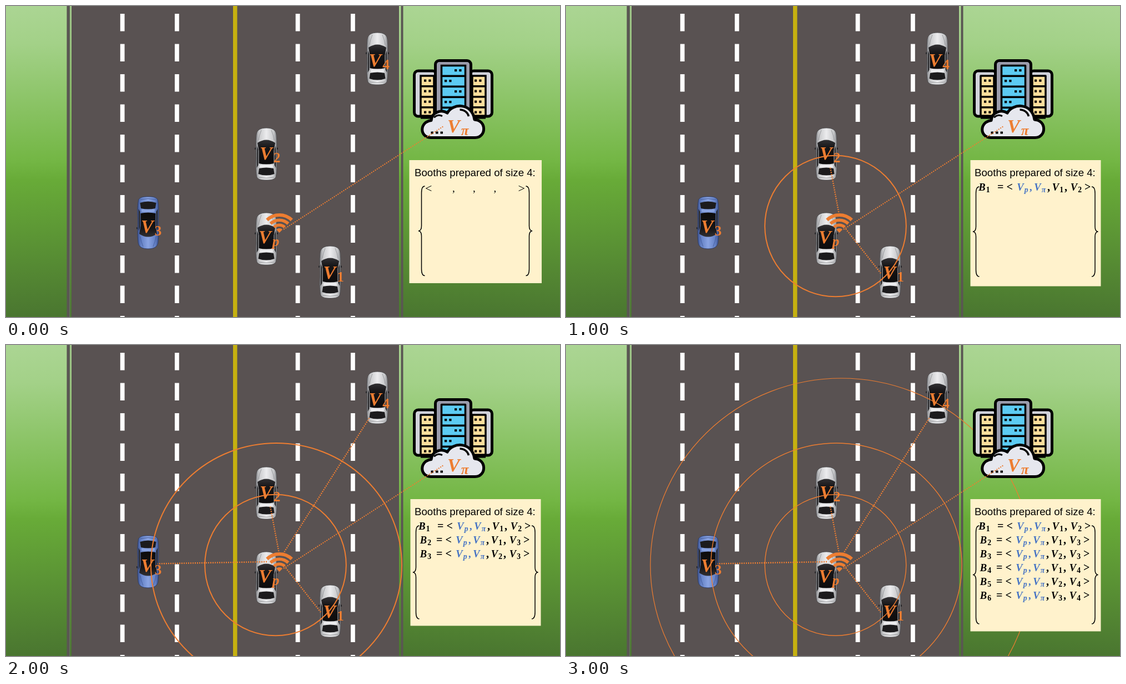
Animation of 998 by 561 pixels, one loop 4000 ms. Source, as an HTML page with a canvas:

```html
<!DOCTYPE html>
<html lang="en">
<head>
<meta charset="utf-8">
<title>Booth preparation</title>
<style>
html, body { margin: 0; width: 100%; height: 100%; overflow: hidden; }
canvas { display: block; width: 998px; height: 561px; }
</style>
</head>
<body>
<canvas id="stage" width="998" height="561"></canvas>
<script>
const ctx = document.getElementById('stage').getContext('2d');
const W = 998, H = 561, STEP = 1000;
const ORANGE = '#ed7d31', BLUE = '#4472c4', INK = '#000';
const SERIF = '"Liberation Serif", "Noto Serif", serif';
const SANS = '"Liberation Sans", Arial, sans-serif';

function rect(x, y, w, h, fill) {
  ctx.fillStyle = fill;
  ctx.fillRect(x, y, w, h);
}

function round(x, y, w, h, r, fill, stroke, lw) {
  ctx.beginPath();
  ctx.roundRect(x, y, w, h, r);
  paint(fill, stroke, lw);
}

function paint(fill, stroke, lw) {
  if (fill) { ctx.fillStyle = fill; ctx.fill(); }
  if (stroke) { ctx.strokeStyle = stroke; ctx.lineWidth = lw; ctx.stroke(); }
}

function poly(points, fill) {
  ctx.beginPath();
  points.forEach(([x, y]) => ctx.lineTo(x, y));
  ctx.closePath();
  paint(fill);
}

function text(str, x, y, font, fill) {
  ctx.font = font;
  ctx.fillStyle = fill;
  ctx.fillText(str, x, y);
}

function blend(x0, y0, x1, y1, ...stops) {
  const g = ctx.createLinearGradient(x0, y0, x1, y1);
  stops.forEach(([at, color]) => g.addColorStop(at, color));
  return g;
}

// Bold italic letter with a subscript; digits stay upright.
function symbol(letter, sub, x, y, size, color) {
  const slant = /\d/.test(sub) ? '' : 'italic ';
  text(letter, x - size * 0.09, y, `italic bold ${size}px ${SERIF}`, color);
  text(sub, x + size * 0.64, y + size * 0.16, `${slant}bold ${size * 0.74}px ${SERIF}`, color);
}

function scenery() {
  rect(0, 0, W, H, blend(0, 0, 0, H, [0, '#abd593'], [0.12, '#a3d188'],
    [0.5, '#73b644'], [0.56, '#68ab38'], [1, '#4a7630']));
  rect(118, 0, 590, H, '#595252');
  rect(109.5, 0, 4.5, H, '#5a5653');
  rect(114, 0, 1.5, H, '#64745a');
  rect(711.5, 0, 4, H, '#5a5653');
  rect(409, 0, 7.5, H, '#c5b010');
  for (const x of [205.8, 304, 521.7, 621])
    for (let y = 14; y < H; y += 54.5) rect(x, y, 7.8, 31.5, '#fff');
}

function car(x, y, blue) {
  const [edge, mid, light, trim] = blue
    ? ['#3c528f', '#6380c5', '#8aa4e2', '#2b3a66']
    : ['#85868a', '#c9cacc', '#ececee', '#4b4b4d'];
  ctx.save();
  ctx.translate(x, y);
  if (blue) ctx.rotate(Math.PI);
  for (const s of [-1, 1])
    poly([[s * 17, -13], [s * 21, -11], [s * 21, -8], [s * 17, -9]], '#252528');

  ctx.beginPath();
  ctx.moveTo(0, -47);
  ctx.bezierCurveTo(10, -47, 17, -44, 18, -35);
  ctx.bezierCurveTo(20, -20, 18, -8, 18.5, 8);
  ctx.bezierCurveTo(19.5, 22, 19, 34, 17, 42);
  ctx.bezierCurveTo(13, 47, 7, 47, 0, 47);
  ctx.bezierCurveTo(-7, 47, -13, 47, -17, 42);
  ctx.bezierCurveTo(-19, 34, -19.5, 22, -18.5, 8);
  ctx.bezierCurveTo(-18, -8, -20, -20, -18, -35);
  ctx.bezierCurveTo(-17, -44, -10, -47, 0, -47);
  paint(blend(-19, 0, 19, 0, [0, edge], [0.16, mid], [0.5, light], [0.84, mid], [1, edge]), trim, 0.9);

  // hood creases
  ctx.beginPath();
  for (const s of [-1, 1]) {
    ctx.moveTo(s * 9, -43);
    ctx.quadraticCurveTo(s * 13, -34, s * 14, -25);
  }
  paint(null, edge, 0.7);

  // side windows, windshield and roof
  for (const s of [-1, 1])
    poly([[s * 17, -15], [s * 14.5, -8], [s * 14.5, 20], [s * 17.3, 25]], '#29292c');
  ctx.beginPath();
  ctx.moveTo(-16, -20);
  ctx.quadraticCurveTo(0, -31, 16, -20);
  ctx.lineTo(13.5, -6);
  ctx.lineTo(13.5, 17);
  ctx.quadraticCurveTo(0, 20, -13.5, 17);
  ctx.lineTo(-13.5, -6);
  ctx.closePath();
  paint(blend(0, -27, 0, 19, [0, '#343336'], [0.35, '#171618'], [1, '#0c0b0c']));
  round(-12, 19.5, 24, 5, 2, light);

  // rear window
  ctx.beginPath();
  ctx.moveTo(-13, 26);
  ctx.quadraticCurveTo(0, 23, 13, 26);
  ctx.lineTo(14.5, 36);
  ctx.quadraticCurveTo(0, 41, -14.5, 36);
  ctx.closePath();
  paint('#1c1b1d');
  ctx.beginPath();
  ctx.moveTo(-14, 42);
  ctx.quadraticCurveTo(0, 45, 14, 42);
  paint(null, edge, 0.8);
  ctx.restore();
}

function dots(x, y) {
  rect(x, y, 4.2, 4.2, INK);
  rect(x + 8.3, y, 4.2, 4.2, INK);
}

function sideTower(x, panel, dotX) {
  round(x, 117, 40, 82, 7, '#d2d3db', INK, 5);
  rect(panel, 127, 24, 70, '#fddf9c');
  for (let i = 0; i < 4; i++) {
    rect(panel, 143 + i * 19, 24, 3.6, INK);
    dots(dotX, 132.5 + i * 19);
  }
  ctx.beginPath();
  ctx.rect(panel, 126, 24, 72);
  paint(null, INK, 3.5);
}

function servers() {
  sideTower(735.5, 747, 753);
  sideTower(835.5, 840, 844);
  round(773.5, 98.5, 64, 103, 7, '#9b9cac', INK, 5);
  rect(784.5, 108, 43, 92, '#5ccbf3');
  for (let i = 0; i < 4; i++) {
    rect(784.5, 124.5 + i * 19, 43, 3.6, INK);
    dots(i % 2 ? 790 : 808, 114 + i * 19);
  }
  ctx.beginPath();
  ctx.rect(784.5, 107.5, 43, 92);
  paint(null, INK, 3.5);

  // cloud
  ctx.beginPath();
  ctx.moveTo(765, 237.5);
  ctx.bezierCurveTo(745, 237, 744, 209, 766, 206.5);
  ctx.bezierCurveTo(767, 191, 785, 186, 795, 193);
  ctx.bezierCurveTo(804, 175, 840, 174, 844, 205);
  ctx.bezierCurveTo(866, 206, 866, 237, 845, 237.5);
  ctx.closePath();
  ctx.lineJoin = 'round';
  paint('#e6e7ee', INK, 5);
  ctx.beginPath();
  ctx.arc(818, 203, 16, -1.6, -0.25);
  paint(null, INK, 3.5);
  ctx.beginPath();
  ctx.arc(780, 208, 11, -2.5, -1);
  paint(null, INK, 3);
  for (let i = 0; i < 3; i++) rect(765.5 + i * 8.5, 226.5, 4.5, 4, INK);
}

function dotted(x0, y0, x1, y1, lw) {
  ctx.save();
  ctx.setLineDash([2, 2]);
  ctx.beginPath();
  ctx.moveTo(x0, y0);
  ctx.lineTo(x1, y1);
  paint(null, ORANGE, lw);
  ctx.restore();
}

function ring(x, rx, ry, lw) {
  ctx.beginPath();
  ctx.ellipse(x, 397, rx, ry, 0, 0, Math.PI * 2);
  paint(null, ORANGE, lw);
}

function wifi() {
  const x = 492.5, y = 409, up = -Math.PI / 2;
  for (const [r, lw] of [[32, 6], [22.8, 5.6], [13.8, 5.2]]) {
    ctx.beginPath();
    ctx.arc(x, y, r, up - 0.77, up + 0.77);
    paint(null, ORANGE, lw);
  }
  ctx.beginPath();
  ctx.moveTo(x, y);
  ctx.arc(x, y, 8, up - 0.77, up + 0.77);
  ctx.closePath();
  paint(ORANGE);
}

// tip: outermost x; dir: 1 opens right, -1 opens left
function brace(tip, dir, y0, y1) {
  const spine = tip + 5 * dir, end = tip + 11 * dir, mid = (y0 + y1) / 2;
  ctx.beginPath();
  ctx.moveTo(end, y0);
  ctx.quadraticCurveTo(spine, y0, spine, y0 + 12);
  ctx.lineTo(spine, mid - 9);
  ctx.quadraticCurveTo(spine, mid - 1, tip, mid);
  ctx.quadraticCurveTo(spine, mid + 1, spine, mid + 9);
  ctx.lineTo(spine, y1 - 12);
  ctx.quadraticCurveTo(spine, y1, end, y1);
  paint(null, INK, 1.5);
}

const PAIRS = ['12', '13', '23', '14', '24', '34'];

function booth(i) {
  const y = i ? 332.5 + i * 25.1 : 333, dx = i ? -2 : 0, size = 18.5;
  const sign = (s, x) => text(s, x + dx, y, `bold 20px ${SERIF}`, INK);
  symbol('B', String(i + 1), i ? 747.5 : 745, y, size, INK);
  sign('=', 777);
  sign('<', 793.5);
  symbol('V', 'p', 814 + dx, y, size, BLUE);
  text(',', 835 + dx, y, `bold 18px ${SERIF}`, BLUE);
  symbol('V', 'π', 845 + dx, y, size, BLUE);
  sign(',', 867);
  symbol('V', PAIRS[i][0], 877.5 + dx, y, size, INK);
  sign(',', 898);
  symbol('V', PAIRS[i][1], 910.5 + dx, y, size, INK);
  sign('>', 934);
}

function panel(phase) {
  const bottom = [500, 505.5, 506.5, 516.5][phase];
  if (phase) rect(728.5, 278, 235, bottom - 278, '#fff2cc');
  else rect(726.5, 278, 238.5, bottom - 278, '#fff2cc');
  text('Booths prepared of size 4:', 736, 306.5, `18.67px ${SANS}`, INK);
  if (!phase) {
    brace(743.5, 1, 325, 486.5);
    brace(947.5, -1, 325, 486.5);
    const font = `22px ${SERIF}`;
    text('<', 755, 336, font, INK);
    for (const x of [804, 841, 878.5]) text(',', x, 335, `19px ${SERIF}`, INK);
    text('>', 922.5, 336, font, INK);
    return;
  }
  const end = [0, 488, 494, 503][phase];
  brace(733.5, 1, 326, end);
  brace(958, -1, 326, end);
  const rows = [0, 1, 3, 6][phase];
  for (let i = 0; i < rows; i++) booth(i);
}

function draw(phase) {
  scenery();
  car(669, 95);
  car(469, 267);
  car(469, 420);
  car(584, 480);
  car(256, 391, true);

  const label = (sub, x, y) => symbol('V', sub, x, y, 34, ORANGE);
  label('4', 656.5, 109);
  label('2', 460, 277);
  label('3', 246, 409);
  label('1', 574.5, 492);
  label('p', 458, 428);

  const lw = phase === 3 ? 1.4 : 2;
  if (phase > 2) ring(496, 344, 337, 1.2);
  if (phase > 1) ring(487, 226, 220, lw);
  if (phase > 0) ring(485.5, 127.3, 127.3, lw);

  servers();
  label('π', 798, 228);
  dotted(500, 403, 788, 217, 2);
  if (phase > 0) {
    dotted(492, 376, 476, 291, 2.4);
    dotted(504, 402, 567, 482, 2.4);
  }
  if (phase > 1) {
    dotted(470, 391, 273, 394.5, 2.4);
    dotted(497, 380, 655, 131, 2.4);
  }
  wifi();
  panel(phase);
}

const start = performance.now();
let shown = -1;

function tick() {
  const phase = Math.floor((performance.now() - start) / STEP) % 4;
  if (phase !== shown) draw(shown = phase);
  requestAnimationFrame(tick);
}
tick();
</script>
</body>
</html>
```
+++
What is required ->
Once the lines containing "PAIRS" in the data above are counted, give the total by itself.

Output below ->
3